Readers, La Belle Sauvage is so much better than I could have hoped. It's not His Dark Materials (and I'm firmly against nominating His Dark Materials for a Best Series Hugo because of that), but it's set in the world and it connects in obvious ways (the baby is Lyra) and likely in ways that I didn't notice because it's been almost two decades since I last read The Amber Spyglass. La Belle Sauvage works regardless of how familiar readers are with His Dark Materials. It's a splendid start to a new and familiar series.
Robson, Kelly. Gods, Monsters, and the Lucky Peach [Tor.com Publishing]
This story is cool as hell. It's set in an ecologically wrecked future where humanity is only just beginning to emerge and re-terraform our planet back into something hospitable. That by itself would be enough to get me interested, but add in some time travel and fantastic characters and ooh, damn, Kelly Robson tells one hell of a story. It's a novella that feels far bigger than it is and even then, I wished for at least one hundred more pages despite the story ending perfectly. I wanted to spend more time in the past. Time travel could be used for amazing things, but is often used for tourism rather than research (though, the travel in this novella is a research trip). The historical detail is fantastic, the interpersonal and interhistorical drama is on point, and I wanted more of every bit of this story.
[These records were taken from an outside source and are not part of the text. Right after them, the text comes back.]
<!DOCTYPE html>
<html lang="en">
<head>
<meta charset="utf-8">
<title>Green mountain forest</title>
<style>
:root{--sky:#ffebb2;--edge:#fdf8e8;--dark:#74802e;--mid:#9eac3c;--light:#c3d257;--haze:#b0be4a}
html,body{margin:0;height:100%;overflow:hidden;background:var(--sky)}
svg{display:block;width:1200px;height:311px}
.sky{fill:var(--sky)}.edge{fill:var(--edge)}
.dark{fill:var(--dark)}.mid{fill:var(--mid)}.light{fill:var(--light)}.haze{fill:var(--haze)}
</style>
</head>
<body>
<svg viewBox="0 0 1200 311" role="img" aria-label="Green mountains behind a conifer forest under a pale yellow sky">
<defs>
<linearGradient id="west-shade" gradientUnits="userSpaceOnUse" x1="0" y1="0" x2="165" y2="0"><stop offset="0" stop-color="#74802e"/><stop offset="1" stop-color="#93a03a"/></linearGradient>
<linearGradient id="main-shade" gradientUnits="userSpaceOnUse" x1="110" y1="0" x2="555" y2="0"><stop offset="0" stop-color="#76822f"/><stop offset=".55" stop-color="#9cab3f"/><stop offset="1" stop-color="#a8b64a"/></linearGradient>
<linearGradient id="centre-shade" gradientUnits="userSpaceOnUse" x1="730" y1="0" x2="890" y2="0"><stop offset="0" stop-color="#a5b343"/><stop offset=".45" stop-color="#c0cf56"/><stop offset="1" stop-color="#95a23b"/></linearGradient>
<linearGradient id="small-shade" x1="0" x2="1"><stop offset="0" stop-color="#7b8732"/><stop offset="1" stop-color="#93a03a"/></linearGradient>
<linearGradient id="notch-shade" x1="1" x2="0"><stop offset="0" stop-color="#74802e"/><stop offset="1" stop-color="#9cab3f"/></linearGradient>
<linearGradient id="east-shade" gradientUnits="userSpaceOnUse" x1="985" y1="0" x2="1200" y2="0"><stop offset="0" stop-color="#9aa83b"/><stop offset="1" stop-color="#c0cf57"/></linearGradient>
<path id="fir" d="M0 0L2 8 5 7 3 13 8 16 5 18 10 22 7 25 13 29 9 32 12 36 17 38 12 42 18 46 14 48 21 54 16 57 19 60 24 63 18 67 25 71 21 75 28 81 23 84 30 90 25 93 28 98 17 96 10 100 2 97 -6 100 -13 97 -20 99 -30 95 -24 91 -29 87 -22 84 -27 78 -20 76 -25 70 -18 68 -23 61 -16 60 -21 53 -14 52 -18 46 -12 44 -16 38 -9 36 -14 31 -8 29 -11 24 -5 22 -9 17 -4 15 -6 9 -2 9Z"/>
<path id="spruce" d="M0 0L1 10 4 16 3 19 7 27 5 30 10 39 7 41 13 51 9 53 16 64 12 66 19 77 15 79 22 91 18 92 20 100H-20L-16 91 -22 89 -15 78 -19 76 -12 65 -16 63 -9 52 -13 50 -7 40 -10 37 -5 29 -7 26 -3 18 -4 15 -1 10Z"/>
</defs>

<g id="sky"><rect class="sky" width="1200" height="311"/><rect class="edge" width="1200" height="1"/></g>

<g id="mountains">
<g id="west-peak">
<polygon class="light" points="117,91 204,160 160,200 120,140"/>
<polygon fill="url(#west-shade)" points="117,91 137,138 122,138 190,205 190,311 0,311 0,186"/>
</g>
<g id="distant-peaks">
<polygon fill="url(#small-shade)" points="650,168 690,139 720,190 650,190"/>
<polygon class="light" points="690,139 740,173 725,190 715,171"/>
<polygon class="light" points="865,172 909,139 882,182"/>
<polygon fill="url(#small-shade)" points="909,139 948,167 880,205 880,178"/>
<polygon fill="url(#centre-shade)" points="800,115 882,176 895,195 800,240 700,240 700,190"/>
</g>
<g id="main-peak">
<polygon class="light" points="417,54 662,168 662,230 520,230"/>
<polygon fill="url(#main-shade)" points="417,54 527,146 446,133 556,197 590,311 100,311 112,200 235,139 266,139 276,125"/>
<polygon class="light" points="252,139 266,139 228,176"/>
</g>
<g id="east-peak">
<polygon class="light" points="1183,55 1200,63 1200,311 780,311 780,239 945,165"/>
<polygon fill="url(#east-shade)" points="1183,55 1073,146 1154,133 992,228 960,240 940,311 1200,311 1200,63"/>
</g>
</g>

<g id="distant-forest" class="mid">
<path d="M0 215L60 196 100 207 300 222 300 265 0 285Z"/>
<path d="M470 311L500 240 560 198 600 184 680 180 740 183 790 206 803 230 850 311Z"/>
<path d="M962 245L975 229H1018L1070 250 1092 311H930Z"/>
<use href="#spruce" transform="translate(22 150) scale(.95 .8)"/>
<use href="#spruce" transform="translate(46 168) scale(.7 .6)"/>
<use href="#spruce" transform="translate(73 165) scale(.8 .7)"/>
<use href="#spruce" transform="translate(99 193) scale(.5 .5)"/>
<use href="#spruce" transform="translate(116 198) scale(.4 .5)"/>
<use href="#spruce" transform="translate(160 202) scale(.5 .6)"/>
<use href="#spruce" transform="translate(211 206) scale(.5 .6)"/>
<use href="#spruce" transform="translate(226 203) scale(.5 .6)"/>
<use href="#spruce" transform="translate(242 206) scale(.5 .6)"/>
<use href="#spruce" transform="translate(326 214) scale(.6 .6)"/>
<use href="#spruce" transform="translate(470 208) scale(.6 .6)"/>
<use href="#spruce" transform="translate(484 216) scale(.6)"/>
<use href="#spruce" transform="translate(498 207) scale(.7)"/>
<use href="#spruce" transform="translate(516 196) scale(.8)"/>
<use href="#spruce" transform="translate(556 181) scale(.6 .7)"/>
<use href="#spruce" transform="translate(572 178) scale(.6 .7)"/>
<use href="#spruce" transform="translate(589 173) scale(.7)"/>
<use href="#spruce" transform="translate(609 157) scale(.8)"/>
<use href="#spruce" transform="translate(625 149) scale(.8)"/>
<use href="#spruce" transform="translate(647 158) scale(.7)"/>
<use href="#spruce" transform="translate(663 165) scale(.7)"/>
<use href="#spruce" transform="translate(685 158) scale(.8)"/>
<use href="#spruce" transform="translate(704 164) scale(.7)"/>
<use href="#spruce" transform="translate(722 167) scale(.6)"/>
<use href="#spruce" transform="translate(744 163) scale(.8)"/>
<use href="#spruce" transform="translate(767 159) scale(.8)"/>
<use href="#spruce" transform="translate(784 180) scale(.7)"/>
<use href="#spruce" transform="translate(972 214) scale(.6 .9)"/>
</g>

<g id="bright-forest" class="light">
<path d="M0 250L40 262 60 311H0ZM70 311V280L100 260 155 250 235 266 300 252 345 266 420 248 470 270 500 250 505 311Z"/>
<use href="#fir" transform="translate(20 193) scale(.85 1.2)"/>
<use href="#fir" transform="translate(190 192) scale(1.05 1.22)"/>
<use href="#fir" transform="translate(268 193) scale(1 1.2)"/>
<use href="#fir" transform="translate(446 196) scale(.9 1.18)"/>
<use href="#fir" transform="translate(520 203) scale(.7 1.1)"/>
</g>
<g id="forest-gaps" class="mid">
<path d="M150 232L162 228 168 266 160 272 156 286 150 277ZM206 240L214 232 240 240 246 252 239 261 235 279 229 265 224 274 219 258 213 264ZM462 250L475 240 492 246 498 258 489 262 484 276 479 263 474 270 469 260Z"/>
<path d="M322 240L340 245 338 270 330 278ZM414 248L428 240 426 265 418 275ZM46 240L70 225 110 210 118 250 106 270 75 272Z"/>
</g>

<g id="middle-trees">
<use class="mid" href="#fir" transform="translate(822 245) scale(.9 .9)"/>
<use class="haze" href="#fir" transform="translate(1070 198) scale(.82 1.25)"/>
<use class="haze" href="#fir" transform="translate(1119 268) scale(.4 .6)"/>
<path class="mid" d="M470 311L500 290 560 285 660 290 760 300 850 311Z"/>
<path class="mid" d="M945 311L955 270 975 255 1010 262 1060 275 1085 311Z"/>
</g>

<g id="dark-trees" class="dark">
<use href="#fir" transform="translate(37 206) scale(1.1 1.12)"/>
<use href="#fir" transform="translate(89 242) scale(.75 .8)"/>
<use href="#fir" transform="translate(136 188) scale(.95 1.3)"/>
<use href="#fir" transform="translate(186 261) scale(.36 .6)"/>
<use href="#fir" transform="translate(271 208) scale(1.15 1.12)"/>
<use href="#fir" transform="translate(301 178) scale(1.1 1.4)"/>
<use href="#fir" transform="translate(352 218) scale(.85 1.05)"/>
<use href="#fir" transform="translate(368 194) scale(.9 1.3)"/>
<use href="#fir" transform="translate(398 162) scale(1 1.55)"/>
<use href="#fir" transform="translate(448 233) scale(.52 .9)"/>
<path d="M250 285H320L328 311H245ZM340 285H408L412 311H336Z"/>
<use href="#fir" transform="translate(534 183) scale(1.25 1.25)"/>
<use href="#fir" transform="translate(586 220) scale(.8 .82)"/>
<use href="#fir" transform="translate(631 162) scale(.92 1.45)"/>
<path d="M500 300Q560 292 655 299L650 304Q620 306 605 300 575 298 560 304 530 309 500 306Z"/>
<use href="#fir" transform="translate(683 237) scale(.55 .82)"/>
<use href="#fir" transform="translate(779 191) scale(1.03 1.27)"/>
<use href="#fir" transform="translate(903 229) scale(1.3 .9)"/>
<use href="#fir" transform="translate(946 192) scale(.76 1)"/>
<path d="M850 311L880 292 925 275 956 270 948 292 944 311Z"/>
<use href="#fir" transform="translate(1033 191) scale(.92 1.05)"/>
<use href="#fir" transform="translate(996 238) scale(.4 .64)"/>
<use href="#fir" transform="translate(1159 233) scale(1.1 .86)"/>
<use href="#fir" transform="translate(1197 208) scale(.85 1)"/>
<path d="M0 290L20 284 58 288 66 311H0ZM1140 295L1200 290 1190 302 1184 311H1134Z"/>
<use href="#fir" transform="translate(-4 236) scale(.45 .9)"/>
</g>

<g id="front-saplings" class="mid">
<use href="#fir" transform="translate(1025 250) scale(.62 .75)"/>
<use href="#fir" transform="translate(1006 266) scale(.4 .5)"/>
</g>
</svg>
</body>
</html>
POSTED BY: Joe Sherry - Co-editor of Nerds of a Feather, 2017 Hugo Award Finalist for Best Fanzine. Writer / Editor of the mostly defunct Adventures in Reading since 2004. Minnesotan.